A small Wellington IP consultancy has won the first round in a legal battle with American Express after the High Court granted an interim injunction to stop the credit card giant using its trademarks.
Justice Robert Dobson awarded an injunction that effectively prevents American Express from using trademarks owned in New Zealand by Zone IP as part of an online trading house AmEx intends to launch.
It also stops AmEx from using the trademarks in any marketing or advertising, having a “New Zealand” country dropbox on its website or any electronic dealings or dialogue with parties in this country until a full trial is held next year.
Intellectual property expert Theodore Doucas of Zone IP said the decision was significant because although similar approaches have been taken elsewhere, it appeared to be the first time a foreign web business with a global reach has been restrained in New Zealand in this way.
In his judgement Justice Dobson said Zone IP had built up a “not insubstantial” business from modest beginnings and after three years in operation was already the fifth largest filer of trademarks in New Zealand.

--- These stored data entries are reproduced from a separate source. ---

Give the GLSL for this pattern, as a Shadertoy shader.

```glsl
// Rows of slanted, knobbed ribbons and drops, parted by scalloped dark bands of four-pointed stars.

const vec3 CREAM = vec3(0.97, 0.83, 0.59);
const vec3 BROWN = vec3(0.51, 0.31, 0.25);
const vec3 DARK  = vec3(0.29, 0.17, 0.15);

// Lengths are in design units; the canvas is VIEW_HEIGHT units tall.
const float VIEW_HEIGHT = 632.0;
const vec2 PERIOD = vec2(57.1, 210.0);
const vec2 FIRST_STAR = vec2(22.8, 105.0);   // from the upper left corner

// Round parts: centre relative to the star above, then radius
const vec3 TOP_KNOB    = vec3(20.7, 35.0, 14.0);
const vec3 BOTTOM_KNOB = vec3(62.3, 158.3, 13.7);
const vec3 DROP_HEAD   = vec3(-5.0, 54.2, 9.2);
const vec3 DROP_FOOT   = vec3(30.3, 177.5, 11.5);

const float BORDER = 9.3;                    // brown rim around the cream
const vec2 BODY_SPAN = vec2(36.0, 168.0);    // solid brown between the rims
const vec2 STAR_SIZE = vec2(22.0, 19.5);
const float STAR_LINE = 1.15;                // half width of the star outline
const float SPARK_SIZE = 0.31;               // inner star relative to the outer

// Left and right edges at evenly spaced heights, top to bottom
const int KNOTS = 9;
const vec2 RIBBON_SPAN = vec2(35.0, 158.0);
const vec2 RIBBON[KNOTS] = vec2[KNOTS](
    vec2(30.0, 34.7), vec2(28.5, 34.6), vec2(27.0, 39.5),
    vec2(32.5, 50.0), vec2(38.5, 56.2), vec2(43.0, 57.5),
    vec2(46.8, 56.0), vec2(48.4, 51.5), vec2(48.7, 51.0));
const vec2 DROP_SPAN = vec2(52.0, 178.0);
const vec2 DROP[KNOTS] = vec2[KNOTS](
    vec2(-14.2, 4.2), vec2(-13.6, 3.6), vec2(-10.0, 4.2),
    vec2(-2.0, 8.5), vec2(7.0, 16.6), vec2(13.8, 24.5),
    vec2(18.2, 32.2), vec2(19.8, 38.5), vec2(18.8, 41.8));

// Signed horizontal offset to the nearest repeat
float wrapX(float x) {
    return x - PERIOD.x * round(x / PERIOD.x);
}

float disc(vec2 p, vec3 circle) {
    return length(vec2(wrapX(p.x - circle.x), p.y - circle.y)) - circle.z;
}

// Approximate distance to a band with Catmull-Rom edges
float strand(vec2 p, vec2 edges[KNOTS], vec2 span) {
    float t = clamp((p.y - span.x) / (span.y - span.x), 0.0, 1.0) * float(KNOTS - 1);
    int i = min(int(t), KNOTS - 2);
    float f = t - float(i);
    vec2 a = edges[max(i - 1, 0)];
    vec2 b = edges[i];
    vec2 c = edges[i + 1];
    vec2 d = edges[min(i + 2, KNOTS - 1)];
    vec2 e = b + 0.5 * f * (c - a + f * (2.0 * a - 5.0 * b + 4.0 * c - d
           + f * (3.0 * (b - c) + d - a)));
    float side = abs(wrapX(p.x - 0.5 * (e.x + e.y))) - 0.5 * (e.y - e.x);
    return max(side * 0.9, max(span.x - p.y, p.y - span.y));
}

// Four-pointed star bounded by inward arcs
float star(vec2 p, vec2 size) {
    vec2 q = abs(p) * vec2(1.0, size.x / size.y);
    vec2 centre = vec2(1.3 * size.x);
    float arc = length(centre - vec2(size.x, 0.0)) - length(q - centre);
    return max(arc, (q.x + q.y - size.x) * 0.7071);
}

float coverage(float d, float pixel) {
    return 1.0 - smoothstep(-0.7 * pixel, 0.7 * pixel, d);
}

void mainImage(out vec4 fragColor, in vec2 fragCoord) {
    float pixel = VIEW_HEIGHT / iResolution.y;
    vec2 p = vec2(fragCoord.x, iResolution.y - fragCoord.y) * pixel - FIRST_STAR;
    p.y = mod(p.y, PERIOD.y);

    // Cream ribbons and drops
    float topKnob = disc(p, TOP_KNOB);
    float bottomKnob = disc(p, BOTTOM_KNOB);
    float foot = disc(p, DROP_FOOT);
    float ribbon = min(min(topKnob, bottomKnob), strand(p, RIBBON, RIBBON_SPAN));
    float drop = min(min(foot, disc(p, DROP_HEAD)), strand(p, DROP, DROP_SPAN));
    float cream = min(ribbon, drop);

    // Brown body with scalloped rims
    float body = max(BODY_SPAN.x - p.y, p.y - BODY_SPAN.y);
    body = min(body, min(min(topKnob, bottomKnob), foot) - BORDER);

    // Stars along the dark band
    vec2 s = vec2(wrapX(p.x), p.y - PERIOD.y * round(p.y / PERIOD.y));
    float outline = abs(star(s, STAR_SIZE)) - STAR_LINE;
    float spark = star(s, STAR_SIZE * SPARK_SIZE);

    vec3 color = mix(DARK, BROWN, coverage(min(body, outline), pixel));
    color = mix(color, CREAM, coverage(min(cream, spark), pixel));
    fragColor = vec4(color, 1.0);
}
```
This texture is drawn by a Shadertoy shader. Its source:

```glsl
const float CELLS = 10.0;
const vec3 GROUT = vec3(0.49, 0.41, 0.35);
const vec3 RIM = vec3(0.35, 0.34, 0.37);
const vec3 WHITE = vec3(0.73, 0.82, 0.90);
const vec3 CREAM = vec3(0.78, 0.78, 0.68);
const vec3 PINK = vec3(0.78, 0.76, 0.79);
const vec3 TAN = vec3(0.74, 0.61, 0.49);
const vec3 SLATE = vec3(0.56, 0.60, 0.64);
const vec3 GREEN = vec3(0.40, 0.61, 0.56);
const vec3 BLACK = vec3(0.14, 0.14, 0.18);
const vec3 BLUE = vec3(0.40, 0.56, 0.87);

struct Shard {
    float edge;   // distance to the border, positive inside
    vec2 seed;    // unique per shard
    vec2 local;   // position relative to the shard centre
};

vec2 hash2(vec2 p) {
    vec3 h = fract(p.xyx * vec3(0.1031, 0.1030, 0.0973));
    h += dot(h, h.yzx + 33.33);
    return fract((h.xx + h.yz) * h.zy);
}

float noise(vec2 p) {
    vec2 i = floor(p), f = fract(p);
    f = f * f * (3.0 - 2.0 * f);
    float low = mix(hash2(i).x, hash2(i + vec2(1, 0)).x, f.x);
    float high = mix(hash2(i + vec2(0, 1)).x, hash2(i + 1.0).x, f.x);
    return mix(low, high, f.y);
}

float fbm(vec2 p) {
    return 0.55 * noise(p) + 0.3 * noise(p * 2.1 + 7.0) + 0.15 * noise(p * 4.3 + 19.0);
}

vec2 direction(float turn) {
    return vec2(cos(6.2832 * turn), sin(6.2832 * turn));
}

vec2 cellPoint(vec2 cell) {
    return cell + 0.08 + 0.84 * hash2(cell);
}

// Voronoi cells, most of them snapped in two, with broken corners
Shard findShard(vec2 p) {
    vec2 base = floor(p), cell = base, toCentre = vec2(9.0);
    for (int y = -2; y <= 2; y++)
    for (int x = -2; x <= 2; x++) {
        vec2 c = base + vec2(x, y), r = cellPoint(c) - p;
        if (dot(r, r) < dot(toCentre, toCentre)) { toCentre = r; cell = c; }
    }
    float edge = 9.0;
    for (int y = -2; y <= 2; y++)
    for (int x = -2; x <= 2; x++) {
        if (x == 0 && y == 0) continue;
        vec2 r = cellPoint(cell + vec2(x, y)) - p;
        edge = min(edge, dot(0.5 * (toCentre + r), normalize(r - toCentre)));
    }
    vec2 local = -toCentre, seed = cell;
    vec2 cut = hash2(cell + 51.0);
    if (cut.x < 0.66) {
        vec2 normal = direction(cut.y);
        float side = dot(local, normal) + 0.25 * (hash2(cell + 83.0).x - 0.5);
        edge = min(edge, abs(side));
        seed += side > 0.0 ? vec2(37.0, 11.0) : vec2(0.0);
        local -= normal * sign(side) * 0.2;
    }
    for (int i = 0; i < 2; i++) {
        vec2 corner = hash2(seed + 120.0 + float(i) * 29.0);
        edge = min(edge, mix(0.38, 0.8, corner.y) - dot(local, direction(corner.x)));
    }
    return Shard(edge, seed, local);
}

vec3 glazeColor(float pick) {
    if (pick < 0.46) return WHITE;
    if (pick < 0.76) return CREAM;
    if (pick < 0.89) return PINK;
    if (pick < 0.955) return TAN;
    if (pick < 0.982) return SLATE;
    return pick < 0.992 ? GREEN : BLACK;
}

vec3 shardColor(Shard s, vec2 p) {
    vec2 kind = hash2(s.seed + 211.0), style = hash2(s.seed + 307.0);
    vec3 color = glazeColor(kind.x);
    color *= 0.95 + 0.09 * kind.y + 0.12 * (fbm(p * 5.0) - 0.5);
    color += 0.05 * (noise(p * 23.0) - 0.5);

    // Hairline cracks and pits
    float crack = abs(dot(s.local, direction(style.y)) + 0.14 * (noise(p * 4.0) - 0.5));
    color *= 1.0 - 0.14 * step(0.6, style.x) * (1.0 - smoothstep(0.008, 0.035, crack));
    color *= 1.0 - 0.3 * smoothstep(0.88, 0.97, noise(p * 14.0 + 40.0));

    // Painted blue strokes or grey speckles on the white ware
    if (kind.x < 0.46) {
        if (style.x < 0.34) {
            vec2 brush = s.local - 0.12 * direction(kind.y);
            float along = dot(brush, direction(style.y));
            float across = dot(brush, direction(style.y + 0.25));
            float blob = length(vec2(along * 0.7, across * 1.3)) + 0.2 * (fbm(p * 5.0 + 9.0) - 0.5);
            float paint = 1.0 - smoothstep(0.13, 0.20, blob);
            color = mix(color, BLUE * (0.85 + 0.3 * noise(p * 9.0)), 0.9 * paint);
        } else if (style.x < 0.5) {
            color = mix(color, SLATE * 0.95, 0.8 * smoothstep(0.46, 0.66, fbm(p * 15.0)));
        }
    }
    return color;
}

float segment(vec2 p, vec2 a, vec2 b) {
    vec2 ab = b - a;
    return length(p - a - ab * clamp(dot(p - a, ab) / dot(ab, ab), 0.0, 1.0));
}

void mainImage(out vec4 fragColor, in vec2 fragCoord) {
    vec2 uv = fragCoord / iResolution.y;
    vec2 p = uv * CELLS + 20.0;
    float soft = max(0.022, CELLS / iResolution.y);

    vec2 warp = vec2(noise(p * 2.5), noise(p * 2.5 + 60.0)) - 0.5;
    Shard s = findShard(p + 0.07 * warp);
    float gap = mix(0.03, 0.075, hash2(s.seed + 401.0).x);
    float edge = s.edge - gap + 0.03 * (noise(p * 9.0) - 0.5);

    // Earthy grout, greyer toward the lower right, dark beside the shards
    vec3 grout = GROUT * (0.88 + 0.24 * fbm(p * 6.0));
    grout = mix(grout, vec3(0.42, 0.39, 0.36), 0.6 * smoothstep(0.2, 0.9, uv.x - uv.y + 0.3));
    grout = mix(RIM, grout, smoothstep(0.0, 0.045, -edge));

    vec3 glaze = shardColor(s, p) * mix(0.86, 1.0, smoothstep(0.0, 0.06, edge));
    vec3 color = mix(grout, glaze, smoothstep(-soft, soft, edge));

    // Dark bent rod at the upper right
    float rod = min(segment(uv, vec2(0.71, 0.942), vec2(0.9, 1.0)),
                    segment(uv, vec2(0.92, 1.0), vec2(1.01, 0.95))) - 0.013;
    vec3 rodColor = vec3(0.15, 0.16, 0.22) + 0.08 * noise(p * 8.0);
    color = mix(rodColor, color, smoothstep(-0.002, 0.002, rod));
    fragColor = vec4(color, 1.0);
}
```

Zone IP is active in NZ and Australia and while the injunction does not prevent Amex from operating in Australia and elsewhere, those operations cannot extend to New Zealand.
Doucas – a former Assistant Commissioner of Trademarks in New Zealand – said while the interim injunction did not necessarily mean AmEx was infringing upon Zone IP’s trademarks, the High Court ruled that there was sufficient similarity for there to be a real issue, with the balance of convenience favouring Zone IP.